- Manufacturing deduction. Special tax deductions are available for firms manufacturing products in the United States. Including the endowment value of extracted minerals as though it is a "manufactured" value is problematic, as I've laid out here.
- Subsidized pollution control. One of the main benefits of many emerging clean energy resources is that they are, well, cleaner. Because at present these newer technologies are often more expensive than coal or oil, it is critical that conventional energy resources not receive subsidies for investments in pollution controls. The cost of compliance should be passed through to consumers. EPWA takes on a number of ways we subsdize pollution control from the fossil fuel sector: more rapid amortization of investments into pollution control equipment (heavily used by coal plants); the ability to expense costs associated with complying with EPA rules on sulfur pollution; deductions for environmental clean-up costs; and tax credits for CO2 sequestration. The bill also requires that tar sands oil pay into the Oil Spill Liability Trust Fund just like other forms of oil transported across US territories, a simple and logical change given the growing levels of production, particularly imported from Canada.
- Bypass of corporate income taxes. It turns out that multi-national fossil fuel firms have been extremely skilled at bypassing corporate income taxes. Sanders and Ellison target the misuse of foreign tax credits where oil and gas companies characterize royalty payments (which are tax deductible) as foreign tax payments (on which they earn more valuable tax credits). They also target the use of master limited partnerships by oil, gas, and coal companies to bypass corporate taxes entirely. These structures, which are not available to clean energy firms, have been used disproportionately by the fossil fuel industry. I reviewed treasury data on this issue (Table 6, page 42 in this report) and found that for 2008, the sector comprised only 3.9% of total assets owned by pass-through entities (i.e., corporate structures for which all gains an losses pass through directly to partners), but 11.8% of net income. These statistics include all sorts of corporate forms, such as LLCs that are used by a variety of sectors. It is likely that the fossil fuel share of master limited partnerships alone would be much higher, and that the surge in fracking-related partnerships since 2008 would result in a higher oil and gas share as well. Lest one believe killing these subsidies will bring ruin to the industry, it is useful to recognize that Energy Trusts, a similar structure used by Canadian firms, were eliminated due to the high revenue loss to the Canadian government.

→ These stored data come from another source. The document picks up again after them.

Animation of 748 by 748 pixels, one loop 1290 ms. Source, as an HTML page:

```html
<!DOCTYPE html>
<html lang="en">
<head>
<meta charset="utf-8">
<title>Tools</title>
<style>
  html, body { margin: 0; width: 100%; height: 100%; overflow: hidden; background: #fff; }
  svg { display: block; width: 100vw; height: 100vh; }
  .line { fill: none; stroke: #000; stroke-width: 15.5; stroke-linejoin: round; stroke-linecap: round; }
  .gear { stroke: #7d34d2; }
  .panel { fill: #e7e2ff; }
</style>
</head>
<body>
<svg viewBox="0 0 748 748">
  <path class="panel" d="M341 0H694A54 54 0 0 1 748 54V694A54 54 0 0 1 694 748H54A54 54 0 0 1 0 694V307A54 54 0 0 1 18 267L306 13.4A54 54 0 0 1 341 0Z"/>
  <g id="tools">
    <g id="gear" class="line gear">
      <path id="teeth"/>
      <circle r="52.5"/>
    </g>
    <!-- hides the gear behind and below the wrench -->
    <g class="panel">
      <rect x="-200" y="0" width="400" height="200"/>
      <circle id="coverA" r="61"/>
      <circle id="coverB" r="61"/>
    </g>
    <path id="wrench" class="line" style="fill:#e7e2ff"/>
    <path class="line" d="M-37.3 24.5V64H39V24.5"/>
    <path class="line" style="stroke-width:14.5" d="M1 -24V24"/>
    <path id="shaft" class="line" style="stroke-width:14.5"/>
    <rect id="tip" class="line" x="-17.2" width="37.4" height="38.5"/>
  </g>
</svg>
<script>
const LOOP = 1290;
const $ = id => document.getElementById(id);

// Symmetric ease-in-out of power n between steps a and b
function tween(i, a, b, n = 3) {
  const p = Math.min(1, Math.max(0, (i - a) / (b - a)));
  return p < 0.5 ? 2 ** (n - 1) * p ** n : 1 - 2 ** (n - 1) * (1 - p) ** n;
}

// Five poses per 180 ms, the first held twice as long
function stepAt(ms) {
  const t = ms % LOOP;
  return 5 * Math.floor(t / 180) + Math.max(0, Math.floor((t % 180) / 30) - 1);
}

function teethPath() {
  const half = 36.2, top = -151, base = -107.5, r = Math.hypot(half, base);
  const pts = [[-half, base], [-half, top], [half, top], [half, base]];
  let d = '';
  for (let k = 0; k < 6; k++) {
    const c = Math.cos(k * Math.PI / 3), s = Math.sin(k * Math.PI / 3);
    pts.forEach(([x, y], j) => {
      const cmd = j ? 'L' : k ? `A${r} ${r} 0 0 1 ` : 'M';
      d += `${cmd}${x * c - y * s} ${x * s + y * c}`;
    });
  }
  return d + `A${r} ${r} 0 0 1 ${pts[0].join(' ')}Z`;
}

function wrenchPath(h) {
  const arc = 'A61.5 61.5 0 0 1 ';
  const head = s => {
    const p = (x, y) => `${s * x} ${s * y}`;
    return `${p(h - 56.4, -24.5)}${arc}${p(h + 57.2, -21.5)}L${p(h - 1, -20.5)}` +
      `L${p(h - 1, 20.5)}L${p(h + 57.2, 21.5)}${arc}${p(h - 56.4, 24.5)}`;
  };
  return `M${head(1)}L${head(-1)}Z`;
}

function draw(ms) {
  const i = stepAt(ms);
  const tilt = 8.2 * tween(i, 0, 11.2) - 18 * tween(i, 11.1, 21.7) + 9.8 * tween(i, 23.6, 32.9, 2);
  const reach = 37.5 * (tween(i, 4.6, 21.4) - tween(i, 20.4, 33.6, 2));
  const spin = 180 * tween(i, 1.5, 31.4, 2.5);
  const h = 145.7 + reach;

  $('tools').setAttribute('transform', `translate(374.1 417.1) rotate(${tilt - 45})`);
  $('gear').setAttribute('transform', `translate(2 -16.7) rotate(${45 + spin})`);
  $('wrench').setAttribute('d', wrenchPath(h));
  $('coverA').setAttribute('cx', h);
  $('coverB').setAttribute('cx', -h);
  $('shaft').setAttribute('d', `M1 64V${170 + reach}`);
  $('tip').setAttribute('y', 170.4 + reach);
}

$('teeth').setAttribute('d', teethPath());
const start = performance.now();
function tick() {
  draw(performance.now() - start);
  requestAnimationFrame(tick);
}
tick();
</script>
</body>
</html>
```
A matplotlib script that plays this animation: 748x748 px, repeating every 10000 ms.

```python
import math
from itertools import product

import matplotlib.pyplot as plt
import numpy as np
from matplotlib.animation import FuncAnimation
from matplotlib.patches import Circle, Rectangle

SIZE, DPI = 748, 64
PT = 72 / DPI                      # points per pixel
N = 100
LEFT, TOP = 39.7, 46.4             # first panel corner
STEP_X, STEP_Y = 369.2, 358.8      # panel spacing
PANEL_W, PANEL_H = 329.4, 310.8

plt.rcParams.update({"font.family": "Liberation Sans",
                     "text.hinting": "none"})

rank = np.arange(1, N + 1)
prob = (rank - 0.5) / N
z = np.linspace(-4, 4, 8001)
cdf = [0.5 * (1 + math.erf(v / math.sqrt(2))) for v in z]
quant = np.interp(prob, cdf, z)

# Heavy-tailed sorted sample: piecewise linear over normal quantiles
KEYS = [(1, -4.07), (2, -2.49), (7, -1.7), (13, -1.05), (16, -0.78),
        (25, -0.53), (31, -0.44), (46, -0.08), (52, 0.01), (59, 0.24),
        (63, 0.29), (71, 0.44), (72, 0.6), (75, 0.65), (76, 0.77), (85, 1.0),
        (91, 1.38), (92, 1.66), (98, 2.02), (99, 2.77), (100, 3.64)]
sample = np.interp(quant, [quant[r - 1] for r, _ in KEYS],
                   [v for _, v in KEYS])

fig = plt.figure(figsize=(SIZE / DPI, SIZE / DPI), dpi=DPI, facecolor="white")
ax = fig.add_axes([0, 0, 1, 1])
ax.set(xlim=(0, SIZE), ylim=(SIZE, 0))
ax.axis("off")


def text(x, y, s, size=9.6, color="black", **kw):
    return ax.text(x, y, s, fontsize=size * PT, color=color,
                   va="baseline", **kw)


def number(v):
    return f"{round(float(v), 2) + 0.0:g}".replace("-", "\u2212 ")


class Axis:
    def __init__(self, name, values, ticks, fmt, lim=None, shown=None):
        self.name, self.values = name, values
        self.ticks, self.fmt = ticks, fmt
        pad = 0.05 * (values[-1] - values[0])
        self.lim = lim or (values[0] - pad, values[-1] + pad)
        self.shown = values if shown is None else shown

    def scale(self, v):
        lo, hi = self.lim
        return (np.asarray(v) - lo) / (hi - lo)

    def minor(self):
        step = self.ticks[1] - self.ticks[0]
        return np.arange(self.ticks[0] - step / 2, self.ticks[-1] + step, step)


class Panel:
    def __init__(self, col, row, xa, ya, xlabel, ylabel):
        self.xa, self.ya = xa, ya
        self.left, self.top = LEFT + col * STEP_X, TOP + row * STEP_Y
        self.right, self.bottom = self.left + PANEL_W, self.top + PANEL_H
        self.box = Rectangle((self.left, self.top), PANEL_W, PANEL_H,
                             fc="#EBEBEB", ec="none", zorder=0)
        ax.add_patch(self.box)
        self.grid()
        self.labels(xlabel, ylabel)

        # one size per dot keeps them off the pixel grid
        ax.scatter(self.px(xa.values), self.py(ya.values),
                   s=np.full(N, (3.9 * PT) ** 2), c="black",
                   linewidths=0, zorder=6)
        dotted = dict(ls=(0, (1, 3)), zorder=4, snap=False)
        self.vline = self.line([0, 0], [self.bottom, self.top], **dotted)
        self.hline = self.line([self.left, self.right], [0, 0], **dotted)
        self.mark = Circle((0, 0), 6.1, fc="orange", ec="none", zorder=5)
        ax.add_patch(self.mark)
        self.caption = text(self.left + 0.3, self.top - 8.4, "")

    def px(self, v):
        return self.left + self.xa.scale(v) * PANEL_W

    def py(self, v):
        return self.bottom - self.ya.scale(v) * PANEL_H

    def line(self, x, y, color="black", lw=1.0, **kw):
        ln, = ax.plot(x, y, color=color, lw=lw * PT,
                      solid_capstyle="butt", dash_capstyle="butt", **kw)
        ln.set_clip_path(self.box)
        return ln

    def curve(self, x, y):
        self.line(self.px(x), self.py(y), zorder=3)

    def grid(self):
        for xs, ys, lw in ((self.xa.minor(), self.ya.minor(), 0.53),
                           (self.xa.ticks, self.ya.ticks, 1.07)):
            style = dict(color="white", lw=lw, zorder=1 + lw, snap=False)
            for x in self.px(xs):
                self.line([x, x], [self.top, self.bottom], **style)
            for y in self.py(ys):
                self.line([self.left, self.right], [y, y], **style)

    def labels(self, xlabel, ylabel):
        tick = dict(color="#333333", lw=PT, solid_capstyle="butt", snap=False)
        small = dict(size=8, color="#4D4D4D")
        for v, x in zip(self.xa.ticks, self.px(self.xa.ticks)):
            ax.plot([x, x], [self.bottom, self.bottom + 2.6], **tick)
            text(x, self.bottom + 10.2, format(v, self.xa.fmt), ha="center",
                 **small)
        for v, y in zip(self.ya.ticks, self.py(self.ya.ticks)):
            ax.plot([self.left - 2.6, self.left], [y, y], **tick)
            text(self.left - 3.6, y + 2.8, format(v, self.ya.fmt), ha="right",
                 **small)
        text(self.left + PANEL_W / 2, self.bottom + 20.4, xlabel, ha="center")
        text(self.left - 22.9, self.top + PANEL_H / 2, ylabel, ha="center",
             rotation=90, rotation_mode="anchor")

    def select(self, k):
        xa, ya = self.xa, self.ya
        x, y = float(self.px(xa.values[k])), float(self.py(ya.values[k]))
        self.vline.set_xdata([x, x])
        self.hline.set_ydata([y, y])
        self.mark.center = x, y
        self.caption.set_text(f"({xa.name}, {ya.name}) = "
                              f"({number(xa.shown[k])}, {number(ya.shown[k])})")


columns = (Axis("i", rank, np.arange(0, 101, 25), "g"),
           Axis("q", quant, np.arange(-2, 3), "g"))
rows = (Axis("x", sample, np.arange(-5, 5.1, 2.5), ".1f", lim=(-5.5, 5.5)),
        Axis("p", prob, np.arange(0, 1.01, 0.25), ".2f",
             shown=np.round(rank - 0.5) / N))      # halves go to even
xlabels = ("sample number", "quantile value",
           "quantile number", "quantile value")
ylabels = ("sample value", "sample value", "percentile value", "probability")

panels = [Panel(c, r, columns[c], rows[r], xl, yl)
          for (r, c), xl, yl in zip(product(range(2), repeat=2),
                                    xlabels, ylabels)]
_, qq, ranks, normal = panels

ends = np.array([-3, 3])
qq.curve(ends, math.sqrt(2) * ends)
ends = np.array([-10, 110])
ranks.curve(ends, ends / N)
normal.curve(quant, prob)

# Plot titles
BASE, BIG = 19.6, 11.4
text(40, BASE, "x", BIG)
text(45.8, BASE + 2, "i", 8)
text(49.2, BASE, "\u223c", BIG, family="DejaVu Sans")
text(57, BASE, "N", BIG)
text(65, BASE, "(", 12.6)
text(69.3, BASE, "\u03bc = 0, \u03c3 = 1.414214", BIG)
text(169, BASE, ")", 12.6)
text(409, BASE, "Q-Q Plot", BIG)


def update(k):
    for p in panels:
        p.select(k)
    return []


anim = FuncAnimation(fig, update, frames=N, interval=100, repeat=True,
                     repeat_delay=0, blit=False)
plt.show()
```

- Transport infrastructure and transport. The United States is suddenly exporting large quantities of refined petroleum products. Coal producers are itching to build huge new export terminals in the Pacific Northwest to move coal out to Asian markets. These exports require massive infrastructure to move the bulk fuels to ports and load them on vessels. Ramping up exports raises important environmental concerns about locking us in to many decades of higher carbon power once these facilities are built. But these concerns are particularly acute where the port projects are not simply built because the returns are so high, but because the construction is subsidized by taxpayers. Subsidies are quite common in port and pipeline projects. EPWA would prohibit at least federal transportations funds for rail or port projects to transport and/or export fossil fuels. It's a good start, but port subsidies also come through credit support as sub-national subsidies. Those venues need to be targeted as well.